Whether or not an asset is “marital” or “nonmarital” is often a key issue in a divorce. Marital assets are generally considered jointly owned by both husband and wife, and it is usually up to the court to decide how those assets will be distributed. Nonmarital assets, however, are considered owned by only one of the spouses and are generally free from distribution in a divorce. You should be aware that liabilities –debts– are treated the same way as assets.
Florida Statute 61.075 addresses this issue and defines marital and nonmarital assets.
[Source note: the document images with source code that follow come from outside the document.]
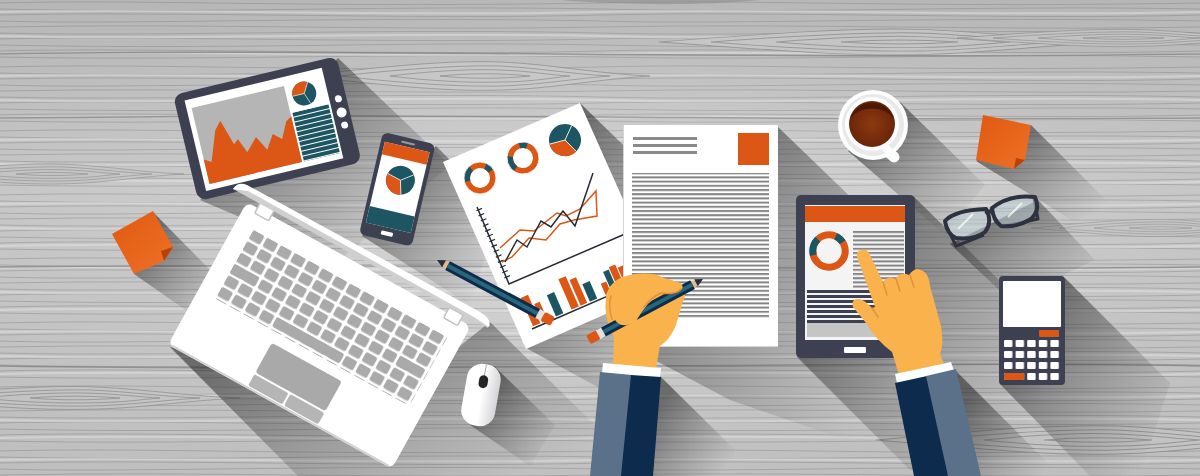
<!DOCTYPE html>
<html lang="en">
<head>
<meta charset="utf-8">
<title>Business desk, top view</title>
<style>
:root{--orange:#dc5716;--teal:#1d5662;--navy:#0d2b4d;--slate:#3c4050;--sleeve:#5a7189;--skin:#f9b24c;--skin-line:#e0913a;--paper:#fff;--grey:#b5b5b5;--key:#aaa}
html,body{margin:0;width:1200px;height:476px;overflow:hidden}
svg{display:block}
.orange{fill:var(--orange)}.teal{fill:var(--teal)}.navy{fill:var(--navy)}.slate{fill:var(--slate)}
.paper{fill:var(--paper)}.grey{fill:var(--grey)}.skin{fill:var(--skin)}.sleeve{fill:var(--sleeve)}
.grain{fill:none;stroke:#858585;stroke-width:1}
.line-orange{fill:none;stroke:var(--orange);stroke-width:1.5}
.line-dark{fill:none;stroke:#252a33;stroke-width:1.5}
.ring{fill:none;stroke:var(--orange);stroke-width:6}
.ring-teal{fill:none;stroke:var(--teal);stroke-width:6}
.crease{fill:none;stroke:var(--skin-line);stroke-width:1.5;stroke-linecap:round}
</style>
</head>
<body>
<svg width="1200" height="476" viewBox="0 0 1200 476" role="img" aria-label="Hands working at a wooden desk with a laptop, tablets, charts and coffee">
<defs>
  <linearGradient id="wood" x1="0" y1="0" x2="0" y2="1">
    <stop offset="0" stop-color="#bdbdbd"/><stop offset=".4" stop-color="#cfcfcf"/><stop offset="1" stop-color="#c6c6c6"/>
  </linearGradient>
  <radialGradient id="glow" cx=".5" cy=".5" r=".6">
    <stop offset="0" stop-color="#fff" stop-opacity=".3"/><stop offset="1" stop-color="#888" stop-opacity=".12"/>
  </radialGradient>
  <linearGradient id="shade" x1="0" y1="0" x2="1" y2="1">
    <stop offset=".2" stop-color="#222" stop-opacity=".55"/><stop offset=".9" stop-color="#444" stop-opacity="0"/>
  </linearGradient>
  <linearGradient id="mouse-body" x1="0" x2="1"><stop offset=".5" stop-color="#fff"/><stop offset="1" stop-color="#d4d4d8"/></linearGradient>
  <linearGradient id="note" x1="0" y1="0" x2="1" y2="1"><stop offset="0" stop-color="#e0590f"/><stop offset="1" stop-color="#ee7128"/></linearGradient>
  <radialGradient id="coffee"><stop offset="0" stop-color="#8e3a10"/><stop offset="1" stop-color="#6a2508"/></radialGradient>
  <pattern id="boards" width="600" height="64" patternUnits="userSpaceOnUse">
    <path class="grain" opacity=".5" d="M0 3C150-1 300 8 600 3M0 9C200 14 380 5 600 9M0 15C180 11 420 20 600 15M0 21C120 25 350 16 600 21M0 27C200 23 400 31 600 27M0 33C160 37 390 28 600 33M0 39C150 35 380 44 600 39M0 45C240 50 400 41 600 45M0 51C140 47 420 56 600 51M0 57C200 61 360 53 600 57"/>
    <path fill="none" stroke="#f0f0f0" stroke-width="2" opacity=".5" d="M0 12C180 8 400 17 600 12M0 36C180 41 400 31 600 36M0 54C200 49 400 59 600 54"/>
  </pattern>
  <g id="knot">
    <path fill="#cbcbcb" d="M-170 0C-80-10-20-16 30-14C80-12 120-3 180 0C120 4 80 13 30 14C-30 16-90 8-170 0Z"/>
    <path class="grain" opacity=".75" d="M-170 0C-80-10-20-16 30-14C80-12 120-3 180 0C120 4 80 13 30 14C-30 16-90 8-170 0ZM-130 0C-60-8 0-11 30-10C70-8 100-2 140 0C100 3 70 9 30 10C-10 11-70 7-130 0ZM-80 0C-30-6 10-7 30-6C60-5 80-1 100 0C80 2 60 6 30 6C0 7-40 5-80 0ZM-30 0C0-3 30-3 60 0C30 3 0 3-30 0Z"/>
  </g>
  <pattern id="text-lines" width="8" height="4.2" patternUnits="userSpaceOnUse"><rect width="8" height="2" fill="#858585"/></pattern>
  <pattern id="teal-lines" width="8" height="5" patternUnits="userSpaceOnUse"><rect width="8" height="4" class="teal"/></pattern>
  <pattern id="dark-lines" width="8" height="5" patternUnits="userSpaceOnUse"><rect width="8" height="3" class="slate"/></pattern>
  <pattern id="keys" width="15.8" height="13" patternUnits="userSpaceOnUse"><rect width="13" height="10.4" rx="2" fill="#aaa"/></pattern>
  <pattern id="calc-keys" x="1004" y="340" width="11.6" height="11" patternUnits="userSpaceOnUse"><rect width="8.4" height="7" rx="1" class="paper"/></pattern>
  <g id="donut">
    <circle r="13" class="ring"/>
    <circle r="13" class="ring-teal" pathLength="100" stroke-dasharray="17 19 9 55" transform="rotate(165)"/>
    <circle r="16" fill="none" stroke="#fff" stroke-width=".8" pathLength="100"/>
  </g>
  <g id="pie">
    <circle r="16" class="teal"/>
    <path class="orange" d="M0 0L-16 0A16 16 0 0 0 8 14Z"/>
    <path d="M-16 0H0L8 14M0 0L10-12" fill="none" stroke="#fff" stroke-width=".8"/>
  </g>
  <g id="pencil">
    <path fill="#e8b88a" d="M0 0L14-5V5Z"/><path fill="#26303f" d="M0 0L8-4V4Z"/>
    <rect x="12" y="-5" width="106" height="10" class="navy"/><rect x="12" y="-2" width="106" height="4" fill="#276779"/>
    <rect x="114" y="-5" width="6" height="10" fill="#e9e2dc"/><rect x="120" y="-5" width="11" height="10" rx="2" class="orange"/>
  </g>
</defs>

<g id="desk">
  <rect width="1200" height="476" fill="url(#wood)"/>
  <rect width="1200" height="476" fill="url(#boards)"/>
  <use href="#knot" x="470" y="76"/>
  <use href="#knot" transform="translate(880 42) scale(1.3 .9)"/>
  <use href="#knot" transform="translate(40 174) scale(.8 .7)"/>
  <use href="#knot" transform="translate(1110 38) scale(.9 .6)"/>
  <use href="#knot" transform="translate(60 398) scale(1 .8)"/>
  <use href="#knot" transform="translate(1080 440) scale(1.2 1)"/>
  <use href="#knot" transform="translate(1150 228) scale(.7 .6)"/>
  <path d="M0 54C300 48 800 60 1200 54M0 118C500 112 800 122 1200 118M0 267C400 262 800 272 1200 267M0 366C400 372 900 360 1200 366" fill="none" stroke="#777" stroke-width="1.5" opacity=".7"/>
  <path d="M560 0H760C700 6 620 5 560 0Z" fill="#8d8d8d" opacity=".6"/>
  <rect width="1200" height="476" fill="url(#glow)"/>
</g>

<g id="long-shadows" fill="url(#shade)">
  <path d="M338 58L450 165L340 260L200 200Z"/>
  <path d="M436 146L500 210L470 305L362 236Z"/>
  <path d="M153 212L225 285L200 320L134 274Z"/>
  <path d="M490 322L600 430L560 476H298L170 347L392 400Z"/>
  <path d="M494 366L555 425L530 466L470 425Z"/>
  <path d="M580 103L690 210L640 410L526 348Z"/>
  <path d="M778 127L890 235V455L730 400L630 347Z"/>
  <path d="M660 376L735 450V476H650Z"/>
  <path d="M914 197L1040 320V470H910L797 357Z"/>
  <path d="M900 102L985 185L945 235L848 151Z"/>
  <path d="M1031 125L1110 204L1075 222L976 161Z"/>
  <path d="M1038 200L1095 260L1010 300L950 244Z"/>
  <path d="M1065 278L1170 383L1140 476H1090L1000 384Z"/>
  <path d="M955 370L1061 476H978Z"/>
</g>

<g id="chart-tablet" transform="translate(173 95) rotate(-13.4)">
  <rect width="168" height="109" rx="9" class="slate"/>
  <rect x="10" y="8" width="141" height="93" class="paper"/>
  <rect x="15" y="17" width="95" height="78" class="grey"/>
  <path class="orange" d="M15 95V70L22 74L33 44L40 36L48 62L53 58L59 73L71 60L79 75L88 61L96 68L104 52L110 48V95Z"/>
  <rect x="112" y="45" width="37" height="50" fill="url(#teal-lines)"/>
  <use href="#pie" transform="translate(128 29) rotate(120) scale(.75)"/>
  <g class="paper"><circle cx="160" cy="42" r="3.5"/><circle cx="160" cy="56" r="5"/><circle cx="160" cy="69" r="3.5"/></g>
</g>

<g id="phone" transform="translate(383 132) rotate(13.2)">
  <rect width="54" height="105" rx="6" class="slate"/>
  <rect x="4" y="9" width="46" height="83" class="paper"/>
  <rect x="4" y="9" width="46" height="13" class="orange"/>
  <rect x="4" y="75" width="46" height="17" class="teal"/>
  <use href="#pie" transform="translate(28 43) rotate(15) scale(.9)"/>
  <rect x="20" y="4" width="14" height="2" rx="1" fill="#999"/><rect x="21" y="96" width="12" height="4" rx="1" class="paper"/>
</g>

<g id="note-left">
  <path fill="url(#note)" d="M112 234L153 211L173 247L164 261L134 274Z"/>
  <path fill="#b8420a" d="M173 247L161 251L164 261Z"/>
</g>
<g id="note-right">
  <path fill="url(#note)" d="M983 115L1031 125L1025 160L1014 169L976 160Z"/>
  <path fill="#b8420a" d="M1025 160L1016 158L1014 169Z"/>
</g>

<g id="laptop">
  <g transform="translate(247 202) rotate(29)">
    <rect y="0" width="256" height="163" rx="7" class="paper"/>
    <path d="M4 162H252" stroke="#d2d2d2" stroke-width="2"/>
    <svg x="19" y="21" width="222" height="79">
      <rect width="222" height="79" fill="url(#keys)"/>
      <rect x="63" y="65" width="77" height="10.4" rx="2" fill="#aaa"/>
      <rect x="0" y="39" width="28.6" height="10.4" rx="2" fill="#aaa"/><rect x="189.5" y="39" width="28.6" height="10.4" rx="2" fill="#aaa"/>
    </svg>
    <rect x="90" y="111" width="80" height="34" rx="3" fill="#a9a9a9"/>
    <rect x="90" y="147" width="39" height="13" rx="2" fill="#b5b5b5"/><rect x="131" y="147" width="39" height="13" rx="2" fill="#b5b5b5"/>
    <g fill="#fff" stroke="#c2c2c2" stroke-width="1.5"><rect x="12" y="-6" width="16" height="12" rx="2"/><rect x="228" y="-6" width="16" height="12" rx="2"/></g>
  </g>
  <path fill="#cfcfcf" d="M233 189L488 328L490 320L241 184Z"/>
  <path class="paper" d="M233 189Q238 181 247 185L480 312Q492 319 489 327L474 317L248 191Z"/>
</g>

<g id="mouse" transform="translate(481 395) rotate(10)">
  <rect x="-17" y="-31" width="34" height="62" rx="15" fill="url(#mouse-body)"/>
  <path d="M0-31V-20" stroke="#aaa"/><rect x="-4.5" y="-20" width="9" height="13" rx="4.5" fill="#252525"/>
</g>

<g id="chart-sheet">
  <path class="paper" d="M443 162L580 103L663 289L526 349Z"/>
  <use href="#donut" x="480" y="178"/>
  <use href="#donut" transform="translate(523 158) rotate(-40)"/>
  <use href="#pie" transform="translate(565 140) rotate(-15)"/>
  <path class="line-dark" d="M477 207L509 284L625 234"/>
  <path d="M477 209L507 281" stroke="#252a33" stroke-width="6" stroke-dasharray="1.2 4.4" transform="translate(2 0)"/>
  <path class="line-orange" d="M500 248L520 230L534 231L557 213L566 216L580 209L596 191L597 216L574 220L560 224L546 240L529 238L512 257L502 262"/>
  <path class="line-dark" d="M505 262L517 240L527 247L541 221L551 227L563 211L575 226L593 173"/>
  <g id="bars" transform="translate(532 329) rotate(-23.5)">
    <g class="orange"><rect x="2" y="-33" width="8" height="31"/><rect x="12" y="-22" width="6" height="20"/><rect x="44" y="-35" width="8" height="33"/><rect x="54" y="-30" width="7" height="28"/><rect x="81" y="-14" width="6" height="12"/><rect x="95" y="-26" width="7" height="24"/><rect x="103" y="-22" width="6" height="20"/></g>
    <g class="teal"><rect x="27" y="-25" width="8" height="23"/><rect x="64" y="-21" width="8" height="19"/><rect x="88" y="-24" width="6" height="22"/></g>
    <path class="line-dark" d="M0 0H115"/>
  </g>
</g>

<g id="report">
  <rect x="623" y="125" width="155" height="222" class="paper"/>
  <path d="M623.5 125V347M623 346.5H778" stroke="#d5d5d5"/>
  <g fill="#8a8a8a"><rect x="633" y="137" width="64" height="3"/><rect x="633" y="144" width="64" height="3"/><rect x="633" y="151" width="64" height="3"/></g>
  <rect x="738" y="133" width="31" height="32" class="orange"/>
  <rect x="632" y="173" width="137" height="145" fill="url(#text-lines)"/>
</g>

<use href="#pencil" transform="translate(437 260) rotate(28)"/>

<g id="writing-hand">
  <path class="skin" d="M613 368L614 338Q603 318 606 296Q610 279 630 275Q652 271 664 278L680 283Q689 290 682 304L676 325Q670 340 660 346L656 368Z"/>
  <path class="crease" d="M612 319Q608 306 611 296"/>
  <use href="#pencil" transform="translate(703 279) rotate(152)  scale(.99)"/>
  <path class="skin" d="M627 285Q646 273 667 279Q686 283 682 289Q678 294 662 293Q648 300 636 321Q622 330 615 320Z"/>
  <path class="crease" d="M681 289Q676 295 661 293Q650 298 644 307"/>
  <path class="paper" d="M603 363L661 368L660 378L602 373Z"/>
  <path class="sleeve" d="M600 372L632 375L622 476H590Z"/><path class="navy" d="M631 375L661 377L653 476H621Z"/>
</g>

<g id="report-tablet">
  <rect x="796" y="195" width="119" height="163" rx="5" class="slate"/>
  <rect x="805" y="205" width="100" height="135" fill="#f4f4f4"/>
  <rect x="805" y="206" width="100" height="16" class="orange"/>
  <use href="#donut" transform="translate(829 251) scale(1.27)"/>
  <rect x="853" y="231" width="51" height="58" fill="url(#text-lines)"/>
  <rect x="807" y="290" width="97" height="33" fill="url(#dark-lines)"/>
  <rect x="807" y="323" width="97" height="14" fill="#c5c5c5"/>
  <rect x="844" y="347" width="22" height="6" rx="1" class="paper"/>
</g>

<g id="tapping-hand">
  <path class="skin" d="M899 375L892 352Q876 340 866 323L853 307Q851 299 858 299Q864 299 872 308L875 307L857 257Q856 250 862 250Q868 249 870 255L883 282Q888 275 895 279Q901 271 909 275Q915 266 923 271Q929 274 930 286L941 326Q944 344 940 354L946 369Z"/>
  <path class="crease" d="M883 282L887 295M896 279L900 291M910 275L914 287M872 308L878 317"/>
  <path class="paper" d="M895 374L951 362L954 371L897 383Z"/>
  <path class="navy" d="M895 383L927 376L949 476H914Z"/><path class="sleeve" d="M926 376L956 369L981 476H948Z"/>
</g>

<g id="coffee-cup">
  <path d="M884 148L894 157" stroke="#fff" stroke-width="11" stroke-linecap="round"/>
  <circle cx="873" cy="125" r="35" class="paper"/><circle cx="873" cy="125" r="31" fill="#e9e9e9"/>
  <path d="M886 148L893 156" stroke="#fff" stroke-width="8" stroke-linecap="round"/>
  <circle cx="872" cy="124" r="27" class="paper"/><circle cx="872" cy="124" r="23" fill="url(#coffee)"/>
  <path d="M850 119A23 23 0 0 1 894 119A25 20 0 0 0 850 119Z" fill="#4c1803"/>
</g>

<g id="glasses" fill="#b9cbd0" fill-opacity=".5" stroke="#2e3140" stroke-width="4" stroke-linejoin="round">
  <path fill="none" stroke-width="3" d="M945 223L956 246L984 235M1034 198L1038 219L1005 226"/>
  <path d="M945 221Q955 210 986 209Q993 222 985 232Q974 240 956 238Q947 234 945 221Z"/>
  <path d="M992 208Q1010 194 1035 197Q1041 210 1031 219Q1016 228 1001 226Q993 220 992 208Z"/>
  <path fill="none" d="M986 214Q989 210 993 212"/>
  <path fill="none" stroke="#fff" stroke-width="2" opacity=".7" d="M958 229L973 214M1008 217L1022 203"/>
</g>

<g id="calculator">
  <rect x="999" y="276" width="66" height="109" rx="4" class="slate"/>
  <rect x="1003" y="281" width="58" height="46" rx="1" class="paper"/>
  <rect x="1039" y="330" width="20" height="7" rx="1" class="orange"/>
  <rect x="1004" y="340" width="57" height="42" fill="url(#calc-keys)"/>
  <rect x="1004" y="373" width="20" height="7" rx="1" class="orange"/>
</g>
</svg>
</body>
</html>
Marital assets include assets acquired during the marriage, the increase in value of nonmarital assets (if the increase is the result of contribution from both spouses), interspousal gifts during the marriage, and all benefits accrued during the marriage, such as retirement funds, pension, profit sharing, and insurance plans.
Nonmarital assets include assets acquired prior to the marriage, assets acquired during the marriage by gift or inheritance, assets excluded from being considered marital by written agreement (such as a prenuptial agreement), and income derived from nonmarital assets, unless the income was “treated, used, or relied upon by the parties as a marital asset.”